A single number is the answer: how many lines of the entries contain the word "primary"?
■ ■ ■ ■ ■
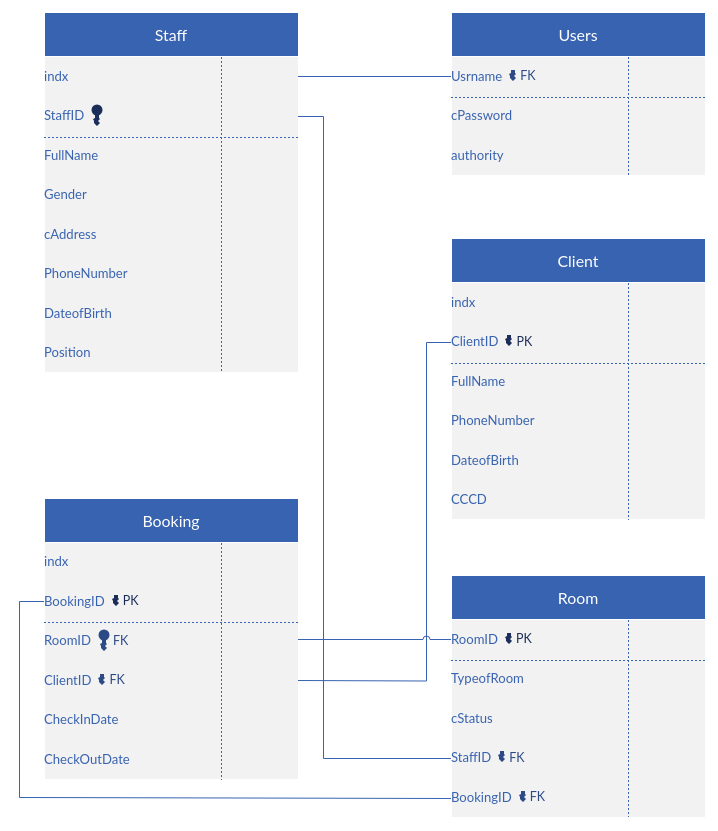
<!DOCTYPE html>
<html lang="en">
<head>
<meta charset="utf-8">
<title>Booking database diagram</title>
<style>
:root {
  --header: #3863b0;
  --label: #3863b0;
  --panel: #f2f2f2;
  --line: #3863b0;
  --primary: #1b2d58;
  --foreign: #2b4a86;
}
* { box-sizing: border-box; margin: 0; padding: 0; }
html, body { width: 718px; height: 831px; overflow: hidden; background: #fff; }
.diagram { position: relative; width: 718px; height: 831px; overflow: hidden; font-family: Lato, "Open Sans", sans-serif; }
.entity { position: absolute; width: 253px; background: var(--panel); }
.entity h2 {
  display: flex; align-items: center; justify-content: center;
  height: 43px; padding-right: 1px;
  background: var(--header); box-shadow: 0 1px #fff; color: #fff;
  font-size: 15.9px; font-weight: 400;
}
.entity ul { list-style: none; }
.entity li {
  display: flex; align-items: center; gap: 7px;
  height: 39.5px; margin-left: -1px;
  color: var(--label); font-size: 13.1px;
}
.staff { left: 45px; top: 13px; }
.users { left: 452px; top: 13px; }
.client { left: 452px; top: 239px; }
.booking { left: 45px; top: 499px; }
.booking ul { position: relative; top: -0.5px; }
.room { left: 452px; top: 576px; }
.room h2 { padding-bottom: 1px; }
.key { display: flex; align-items: center; gap: 3px; font-size: 12.5px; }
.key svg { display: block; fill: currentColor; }
.primary { color: var(--primary); }
.foreign { color: var(--foreign); }
.overlay { position: absolute; left: 0; top: 0; }
.divider path { fill: none; stroke: var(--line); stroke-width: 1; stroke-dasharray: 2 2; }
.relation path { fill: none; stroke: var(--line); stroke-width: 1; }
</style>
</head>
<body>
<main class="diagram">
  <svg class="overlay" width="718" height="831" viewBox="0 0 718 831" aria-hidden="true">
    <defs>
      <path id="key-bit" d="M-2 -6H2V-3L3 -2L1 0L3 2L0 5L-3 2V0L-4 -2L-2 -3Z"/>
      <g id="key-full">
        <circle cx="6" cy="6" r="5.5"/>
        <use href="#key-bit" x="6" y="17"/>
      </g>
    </defs>
    <g class="relation">
      <path d="M298 76.5H451"/>
      <path d="M298 116.5H323.5V758.5H451"/>
      <path d="M451 342.5H426.5V681L298 680.5"/>
      <path d="M298 639.5H423A3.5 3.5 0 0 1 430 639.5H451"/>
      <path d="M44 601.5H19.5V797.5L451 798.5"/>
    </g>
  </svg>

  <section class="entity staff">
    <h2>Staff</h2>
    <ul>
      <li>indx</li>
      <li>StaffID <span class="key primary"><svg width="12" height="22"><use href="#key-full"/></svg></span></li>
      <li>FullName</li>
      <li>Gender</li>
      <li>cAddress</li>
      <li>PhoneNumber</li>
      <li>DateofBirth</li>
      <li>Position</li>
    </ul>
  </section>

  <section class="entity users">
    <h2>Users</h2>
    <ul>
      <li>Usrname <span class="key foreign"><svg width="8" height="12"><use href="#key-bit" x="4" y="6"/></svg>FK</span></li>
      <li>cPassword</li>
      <li>authority</li>
    </ul>
  </section>

  <section class="entity client">
    <h2>Client</h2>
    <ul>
      <li>indx</li>
      <li>ClientID <span class="key primary"><svg width="8" height="12"><use href="#key-bit" x="4" y="6"/></svg>PK</span></li>
      <li>FullName</li>
      <li>PhoneNumber</li>
      <li>DateofBirth</li>
      <li>CCCD</li>
    </ul>
  </section>

  <section class="entity booking">
    <h2>Booking</h2>
    <ul>
      <li>indx</li>
      <li>BookingID <span class="key primary"><svg width="8" height="12"><use href="#key-bit" x="4" y="6"/></svg>PK</span></li>
      <li>RoomID <span class="key foreign"><svg width="12" height="22"><use href="#key-full"/></svg>FK</span></li>
      <li>ClientID <span class="key foreign"><svg width="8" height="12"><use href="#key-bit" x="4" y="6"/></svg>FK</span></li>
      <li>CheckInDate</li>
      <li>CheckOutDate</li>
    </ul>
  </section>

  <section class="entity room">
    <h2>Room</h2>
    <ul>
      <li>RoomID <span class="key primary"><svg width="8" height="12"><use href="#key-bit" x="4" y="6"/></svg>PK</span></li>
      <li>TypeofRoom</li>
      <li>cStatus</li>
      <li>StaffID <span class="key foreign"><svg width="8" height="12"><use href="#key-bit" x="4" y="6"/></svg>FK</span></li>
      <li>BookingID <span class="key foreign"><svg width="8" height="12"><use href="#key-bit" x="4" y="6"/></svg>FK</span></li>
    </ul>
  </section>

  <svg class="overlay" width="718" height="831" viewBox="0 0 718 831" aria-hidden="true">
    <g class="divider">
      <path d="M221.5 57V373M44 137.5H299"/>
      <path d="M628.5 57V175M451 97.5H706"/>
      <path d="M628.5 283V520M451 363.5H706"/>
      <path d="M221.5 543V780M44 622.5H299"/>
      <path d="M628.5 620V817M451 660.5H706"/>
    </g>
  </svg>
</main>
</body>
</html>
■ ■ ■ ■ ■
## WRITTEN ANSWER
6